## WHAT THE TASK REQUIRES:
Without including any pictures, write out the data below exactly.

## THE DATA:
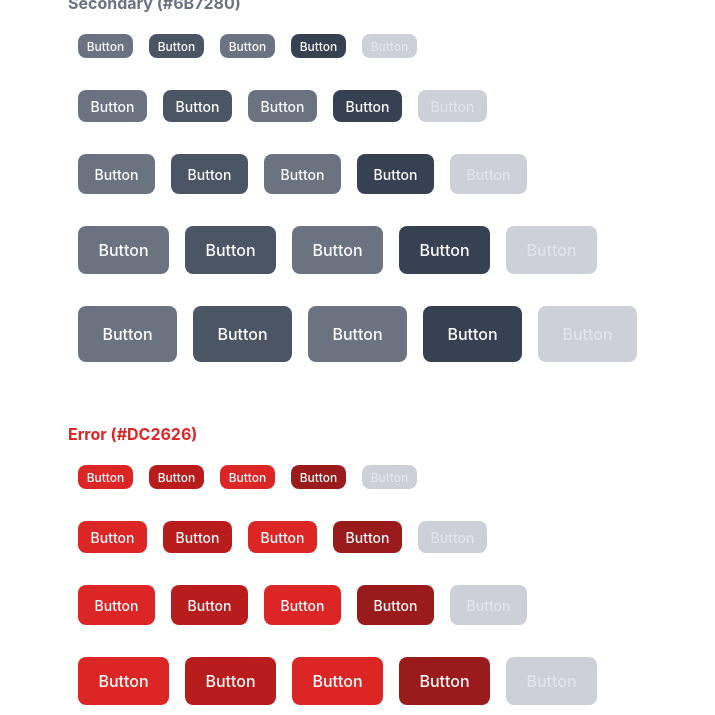
<!DOCTYPE html>
<html lang="en">
<head>
<meta charset="utf-8">
<title>Button variants</title>
<style>
:root {
  --surface: #ffffff;
  --label: #ffffff;
  --disabled: #cdd0d7;
  --disabled-label: #e1e4e9;
  --secondary: #6b7280;
  --secondary-hover: #4b5563;
  --secondary-pressed: #374151;
  --error: #dc2626;
  --error-hover: #b91c1c;
  --error-pressed: #991b1b;
}
* { box-sizing: border-box; margin: 0; }
html, body { width: 715px; height: 715px; overflow: hidden; background: var(--surface); }
body { font-family: Inter, "Open Sans", sans-serif; }
.sheet {
  display: flex;
  flex-direction: column;
  gap: 60px;
  height: 715px;
  padding-left: 68px;
  overflow: hidden;
}
.variant { flex: none; }
.variant:first-child { margin-top: -9px; }
.secondary { --base: var(--secondary); --hover: var(--secondary-hover); --pressed: var(--secondary-pressed); }
.error { --base: var(--error); --hover: var(--error-hover); --pressed: var(--error-pressed); }
h2 { height: 24px; margin-bottom: 19px; font-size: 16px; line-height: 24px; font-weight: 700; color: var(--base); white-space: nowrap; }
.sizes { display: flex; flex-direction: column; gap: 32px; padding-left: 10px; }
.row { display: flex; gap: 16px; }
.button {
  display: flex;
  flex: none;
  align-items: center;
  justify-content: center;
  width: var(--w);
  height: var(--h);
  border-radius: 8px;
  background: var(--base);
  color: var(--label);
  font-size: var(--text);
  font-weight: 500;
  text-decoration: none;
}
.xs { --w: 55px; --h: 24px; --text: 12px; }
.sm { --w: 69px; --h: 32px; --text: 14px; }
.md { --w: 77px; --h: 40px; --text: 14px; }
.lg { --w: 91px; --h: 48px; --text: 16px; }
.xl { --w: 99px; --h: 56px; --text: 16px; }
.hover { background: var(--hover); }
.pressed { background: var(--pressed); }
.disabled { background: var(--disabled); color: var(--disabled-label); }
</style>
</head>
<body>
<main class="sheet">
  <section class="variant secondary">
    <h2>Secondary (#6B7280)</h2>
    <div class="sizes">
      <div class="row xs">
        <a class="button" href="#">Button</a>
        <a class="button hover" href="#">Button</a>
        <a class="button focus" href="#">Button</a>
        <a class="button pressed" href="#">Button</a>
        <span class="button disabled">Button</span>
      </div>
      <div class="row sm">
        <a class="button" href="#">Button</a>
        <a class="button hover" href="#">Button</a>
        <a class="button focus" href="#">Button</a>
        <a class="button pressed" href="#">Button</a>
        <span class="button disabled">Button</span>
      </div>
      <div class="row md">
        <a class="button" href="#">Button</a>
        <a class="button hover" href="#">Button</a>
        <a class="button focus" href="#">Button</a>
        <a class="button pressed" href="#">Button</a>
        <span class="button disabled">Button</span>
      </div>
      <div class="row lg">
        <a class="button" href="#">Button</a>
        <a class="button hover" href="#">Button</a>
        <a class="button focus" href="#">Button</a>
        <a class="button pressed" href="#">Button</a>
        <span class="button disabled">Button</span>
      </div>
      <div class="row xl">
        <a class="button" href="#">Button</a>
        <a class="button hover" href="#">Button</a>
        <a class="button focus" href="#">Button</a>
        <a class="button pressed" href="#">Button</a>
        <span class="button disabled">Button</span>
      </div>
    </div>
  </section>

  <section class="variant error">
    <h2>Error (#DC2626)</h2>
    <div class="sizes">
      <div class="row xs">
        <a class="button" href="#">Button</a>
        <a class="button hover" href="#">Button</a>
        <a class="button focus" href="#">Button</a>
        <a class="button pressed" href="#">Button</a>
        <span class="button disabled">Button</span>
      </div>
      <div class="row sm">
        <a class="button" href="#">Button</a>
        <a class="button hover" href="#">Button</a>
        <a class="button focus" href="#">Button</a>
        <a class="button pressed" href="#">Button</a>
        <span class="button disabled">Button</span>
      </div>
      <div class="row md">
        <a class="button" href="#">Button</a>
        <a class="button hover" href="#">Button</a>
        <a class="button focus" href="#">Button</a>
        <a class="button pressed" href="#">Button</a>
        <span class="button disabled">Button</span>
      </div>
      <div class="row lg">
        <a class="button" href="#">Button</a>
        <a class="button hover" href="#">Button</a>
        <a class="button focus" href="#">Button</a>
        <a class="button pressed" href="#">Button</a>
        <span class="button disabled">Button</span>
      </div>
    </div>
  </section>
</main>
</body>
</html>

## RESPONSE TO THE TASK:
<!DOCTYPE html>
<html lang="en">
<head>
<meta charset="utf-8">
<title>Button variants</title>
<style>
:root {
  --surface: #ffffff;
  --label: #ffffff;
  --disabled: #cdd0d7;
  --disabled-label: #e1e4e9;
  --secondary: #6b7280;
  --secondary-hover: #4b5563;
  --secondary-pressed: #374151;
  --error: #dc2626;
  --error-hover: #b91c1c;
  --error-pressed: #991b1b;
}
* { box-sizing: border-box; margin: 0; }
html, body { width: 715px; height: 715px; overflow: hidden; background: var(--surface); }
body { font-family: Inter, "Open Sans", sans-serif; }
.sheet {
  display: flex;
  flex-direction: column;
  gap: 60px;
  height: 715px;
  padding-left: 68px;
  overflow: hidden;
}
.variant { flex: none; }
.variant:first-child { margin-top: -9px; }
.secondary { --base: var(--secondary); --hover: var(--secondary-hover); --pressed: var(--secondary-pressed); }
.error { --base: var(--error); --hover: var(--error-hover); --pressed: var(--error-pressed); }
h2 { height: 24px; margin-bottom: 19px; font-size: 16px; line-height: 24px; font-weight: 700; color: var(--base); white-space: nowrap; }
.sizes { display: flex; flex-direction: column; gap: 32px; padding-left: 10px; }
.row { display: flex; gap: 16px; }
.button {
  display: flex;
  flex: none;
  align-items: center;
  justify-content: center;
  width: var(--w);
  height: var(--h);
  border-radius: 8px;
  background: var(--base);
  color: var(--label);
  font-size: var(--text);
  font-weight: 500;
  text-decoration: none;
}
.xs { --w: 55px; --h: 24px; --text: 12px; }
.sm { --w: 69px; --h: 32px; --text: 14px; }
.md { --w: 77px; --h: 40px; --text: 14px; }
.lg { --w: 91px; --h: 48px; --text: 16px; }
.xl { --w: 99px; --h: 56px; --text: 16px; }
.hover { background: var(--hover); }
.pressed { background: var(--pressed); }
.disabled { background: var(--disabled); color: var(--disabled-label); }
</style>
</head>
<body>
<main class="sheet">
  <section class="variant secondary">
    <h2>Secondary (#6B7280)</h2>
    <div class="sizes">
      <div class="row xs">
        <a class="button" href="#">Button</a>
        <a class="button hover" href="#">Button</a>
        <a class="button focus" href="#">Button</a>
        <a class="button pressed" href="#">Button</a>
        <span class="button disabled">Button</span>
      </div>
      <div class="row sm">
        <a class="button" href="#">Button</a>
        <a class="button hover" href="#">Button</a>
        <a class="button focus" href="#">Button</a>
        <a class="button pressed" href="#">Button</a>
        <span class="button disabled">Button</span>
      </div>
      <div class="row md">
        <a class="button" href="#">Button</a>
        <a class="button hover" href="#">Button</a>
        <a class="button focus" href="#">Button</a>
        <a class="button pressed" href="#">Button</a>
        <span class="button disabled">Button</span>
      </div>
      <div class="row lg">
        <a class="button" href="#">Button</a>
        <a class="button hover" href="#">Button</a>
        <a class="button focus" href="#">Button</a>
        <a class="button pressed" href="#">Button</a>
        <span class="button disabled">Button</span>
      </div>
      <div class="row xl">
        <a class="button" href="#">Button</a>
        <a class="button hover" href="#">Button</a>
        <a class="button focus" href="#">Button</a>
        <a class="button pressed" href="#">Button</a>
        <span class="button disabled">Button</span>
      </div>
    </div>
  </section>

  <section class="variant error">
    <h2>Error (#DC2626)</h2>
    <div class="sizes">
      <div class="row xs">
        <a class="button" href="#">Button</a>
        <a class="button hover" href="#">Button</a>
        <a class="button focus" href="#">Button</a>
        <a class="button pressed" href="#">Button</a>
        <span class="button disabled">Button</span>
      </div>
      <div class="row sm">
        <a class="button" href="#">Button</a>
        <a class="button hover" href="#">Button</a>
        <a class="button focus" href="#">Button</a>
        <a class="button pressed" href="#">Button</a>
        <span class="button disabled">Button</span>
      </div>
      <div class="row md">
        <a class="button" href="#">Button</a>
        <a class="button hover" href="#">Button</a>
        <a class="button focus" href="#">Button</a>
        <a class="button pressed" href="#">Button</a>
        <span class="button disabled">Button</span>
      </div>
      <div class="row lg">
        <a class="button" href="#">Button</a>
        <a class="button hover" href="#">Button</a>
        <a class="button focus" href="#">Button</a>
        <a class="button pressed" href="#">Button</a>
        <span class="button disabled">Button</span>
      </div>
    </div>
  </section>
</main>
</body>
</html>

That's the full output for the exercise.